‘Change Of Heart‘ begins with, is that a slight Latino feel? The beat and the guitar tone certainly suggest as much. The verse vocal is despondent and mournful. Melodically it reminds me of Audioslave’s Like A Stone. I’m waiting for the metal to come. A crunch of sorts comes for the chorus, it’s a brief chorus – I would have liked a little more to it, but it’s good while it lasts. It’s a song which feels like it could have been, in the right ot wrong hands, a power ballad in another life. Dickinson keeps things grounded, even when he’s tackling subject matter he usually doesn’t, such as here.
‘Shoot All The Clowns‘ has a beat which a lot of rock bands adopted in the mid 90s, or which a lot of pop artists did when they wanted a little more oomph. It does feel a little, not dated, but it does scream mid 90s. Dickinson is enjoying the vocals here, giving it the snarl from his previous two Maiden albums. It’s all quite funky too and was that a Welcome To The Jungle in joke? It all continues in this vein until Bruce decides to give rap a crack, and a fair crack it is because we know the man can do anything. A strange entry in his canon, but it’s quite fun.
‘Fire‘ has a good old fashioned dinosaur stomping riff and drum intro which treads onward through the verse. Now this one reminds me of Slash’s Snakepit and several other rock and metal bands of the 90s. It’s loud and violent and it cruises but the melody isn’t there so it slips from memory. There’s a little hook in the chorus. Is that actually Slash playing the solo – it sure feels like him.
‘Sacred Cowboys‘ brings the speed again. It also brings the rap again. It’s cool that Bruce is trying stuff that he either wouldn’t or couldn’t in Maiden. Jeepers, take a breath there son, you’ll faint. It’s another which lacks melody in the vocals, until the chorus which thankfully is a good one. I’m not sure I’d listen to this again, but it does stand out in memory as one to recommend to fans who may not have heard it – just as a bit of an oddity and something different. Bruce keeps it from being a failure and there’s some variance and depth in the instrumentation.

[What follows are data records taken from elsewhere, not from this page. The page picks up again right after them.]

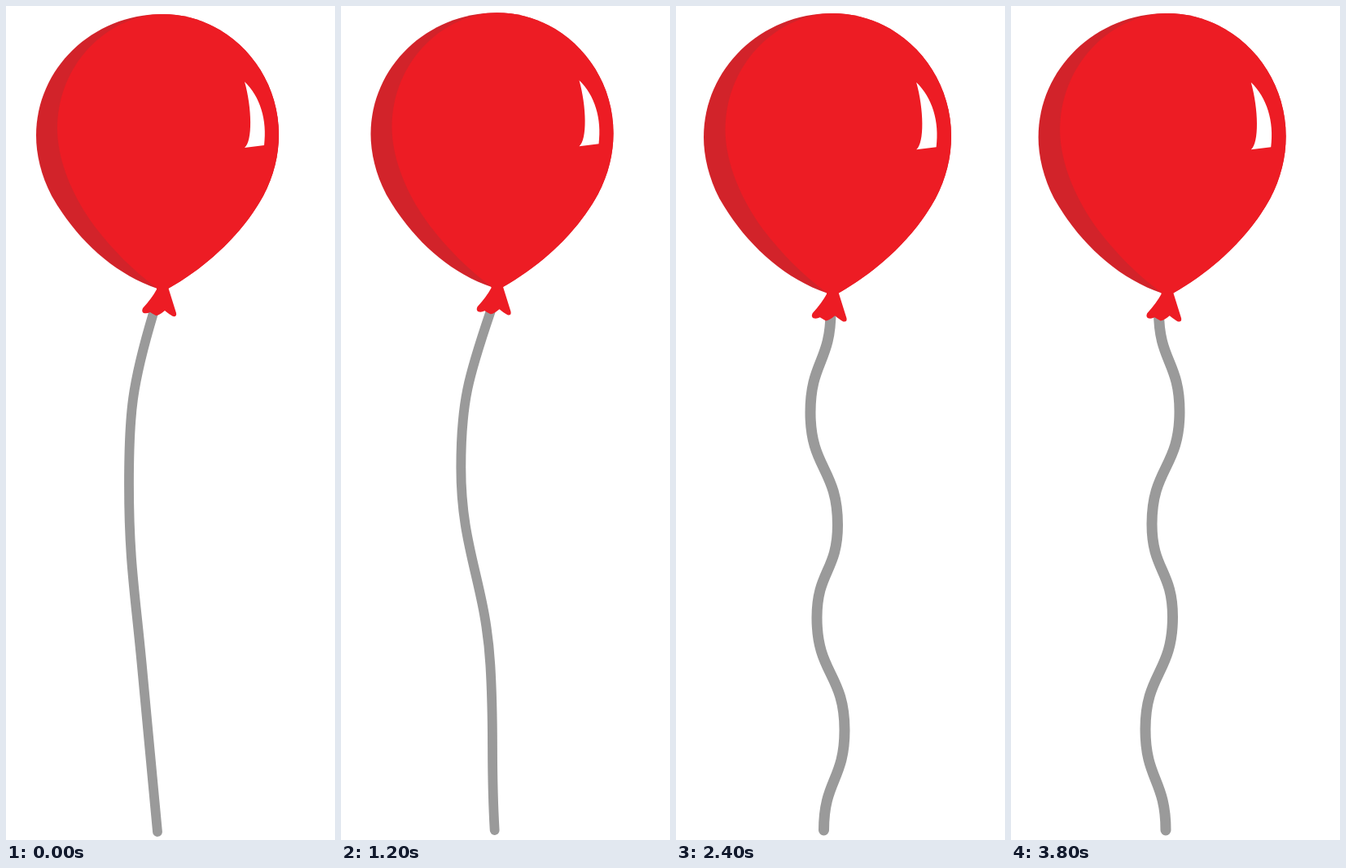
An HTML page that plays this animation: 404x1024 px, repeating every 4000 ms.

```html
<!DOCTYPE html>
<html lang="en">
<head>
<meta charset="utf-8">
<title>Balloon</title>
<style>
  html, body { margin: 0; width: 100%; height: 100%; overflow: hidden; background: #fff; }
  svg { display: block; width: 100%; height: 100%; }
</style>
</head>
<body>
<svg viewBox="0 0 404 1024">
  <path id="string" fill="none" stroke="#9a9a9a" stroke-linecap="round"/>
  <g id="balloon">
    <path fill="#d2232a" d="M186 347C130 328 85 284 56 233C43 208 37 182 37 159C37 77 106 10 192 10C271 10 335 77 335 158C335 183 329 208 316 233C292 277 250 318 199 347Z"/>
    <path fill="#ed1c24" d="M186 347C155 324 130 298 110 272C84 238 63 192 63 150C63 80 113 20 180 10.4L192 10C271 10 335 77 335 158C335 183 329 208 316 233C292 277 250 318 199 347Z"/>
    <path fill="#ed1c24" d="M185 345H199L209 377Q210 382 205 381Q201 379 195 374Q188 380 184 380Q180 378 177 376Q173 378 169 377Q166 375 168 371Q179 359 185 348Z"/>
    <path fill="#fff" d="M293 93C312 111 321 140 317 171L293 174C303 166 302 125 293 93Z"/>
  </g>
</svg>
<script>
const LOOP = 4000, STEP = 200, SWAY_STEPS = 10, SWAY_CYCLE = 5;
const TOP = 375, BOTTOM = 1012;
const string = document.getElementById('string');
const balloon = document.getElementById('balloon');

// Each string is a chain of knots; lean is the sideways slope (dx/dy) there.
const knot = (x, y, lean = 0) => ({ x, y, lean });
const gentle = [knot(181, TOP, -0.3), knot(151, 585), knot(168, 820, 0.09), knot(186, BOTTOM, 0.09)];
const curved = [knot(189, TOP, -0.42), knot(140, 530), knot(214, 787), knot(194, BOTTOM)];
const swung = [knot(191, TOP, -0.42), knot(145, 525), knot(221, 812), knot(197, BOTTOM, -0.14)];
const wave = [knot(190, TOP), knot(165, 499), knot(198.5, 637), knot(173, 751),
  knot(207, 889), knot(181.5, BOTTOM)];
const flippedWave = wave.map(k => knot(k.x, TOP + BOTTOM - k.y)).reverse();

const lerp = (a, b, t) => a + (b - a) * t;
const blend = (from, to, t) => from.map((k, i) =>
  knot(lerp(k.x, to[i].x, t), lerp(k.y, to[i].y, t), lerp(k.lean, to[i].lean, t)));

function drawString(knots, width, tension) {
  let d = `M${knots[0].x} ${knots[0].y}`;
  for (let i = 1; i < knots.length; i++) {
    const a = knots[i - 1], b = knots[i];
    const reach = (b.y - a.y) * tension;
    d += `C${a.x + a.lean * reach} ${a.y + reach} ${b.x - b.lean * reach} ${b.y - reach} ${b.x} ${b.y}`;
  }
  string.setAttribute('d', d);
  string.setAttribute('stroke-width', width);
}

function placeBalloon(dx, dy, scale) {
  balloon.setAttribute('transform', `translate(${186 + dx} ${10 + dy}) scale(${scale}) translate(-186 -10)`);
}

function drawSway(step) {
  const phase = step % SWAY_CYCLE;
  const low = phase === 0 || phase === 2;
  const pose = phase === SWAY_CYCLE - 1 ? swung : blend(gentle, curved, phase / 3);
  drawString(pose, 11.8, 0.42);
  string.setAttribute('transform', `translate(0 ${low ? 2 : 0})`);
  placeBalloon(low ? 0 : -0.5, low ? 0 : -1.7, 1);
}

function drawWave(step) {
  const flipped = step % 2 === 1;
  drawString(flipped ? flippedWave : wave, 13, 0.5);
  string.removeAttribute('transform');
  placeBalloon(flipped ? -0.4 : 0, -1, 1.02);
}

function draw(ms) {
  const step = Math.floor((ms % LOOP) / STEP);
  if (step < SWAY_STEPS) drawSway(step);
  else drawWave(step);
}

const start = performance.now();
function tick() {
  draw(performance.now() - start);
  requestAnimationFrame(tick);
}
tick();
</script>
</body>
</html>
```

‘Tears Of A Dragon‘ closes the album. There’s different versions of this, I’m going for the 8 minute one, which certainly begins in epic form, all pianos and building. Then it enters a phase with some muted guitar which reminds me of one of my all time favourite songs – Dangerous Tonight. The verses are a little cheesy but we’ll excuse him. It builds to what I assume is the chorus – epic melodies. Yeah, it is more cheese than not, but it’s good and I think I would have loved it more if Id heard it at the time. Into an instrumental section which soon begins to gallop along with all manner of string synth sounds. It even manages to sound like Beat It. And like a precursor to Knights Of Cydonia. Good solo. From the name, he’s obviously poking fun at the whole thing. I like it – it doesn’t hit the peaks of other epics I love, but like I say – many of those epics I’ve been listening to for more than 20 years so this would have some catching up to do regardless. Then he rips the arse out of it for the final minute.
This was a much stronger effort than Bruce’s first solo. While I couldn’t identify a common thread tying it all together, beyond Bruce and beyond it being a hard rock album, there wasn’t anything bad I can pull away from it. Mostly good songs, a few very good songs, and the rest are passable. Metal vocalists don’t have a great track record when they go solo, but I’d wager that this is one of the better ones and there’s a lot here for fans of heavy music to enjoy.
Nightman’s Playlist Picks: Cyclops. Gods Of War. Change Of Heart. Tears Of A Dragon.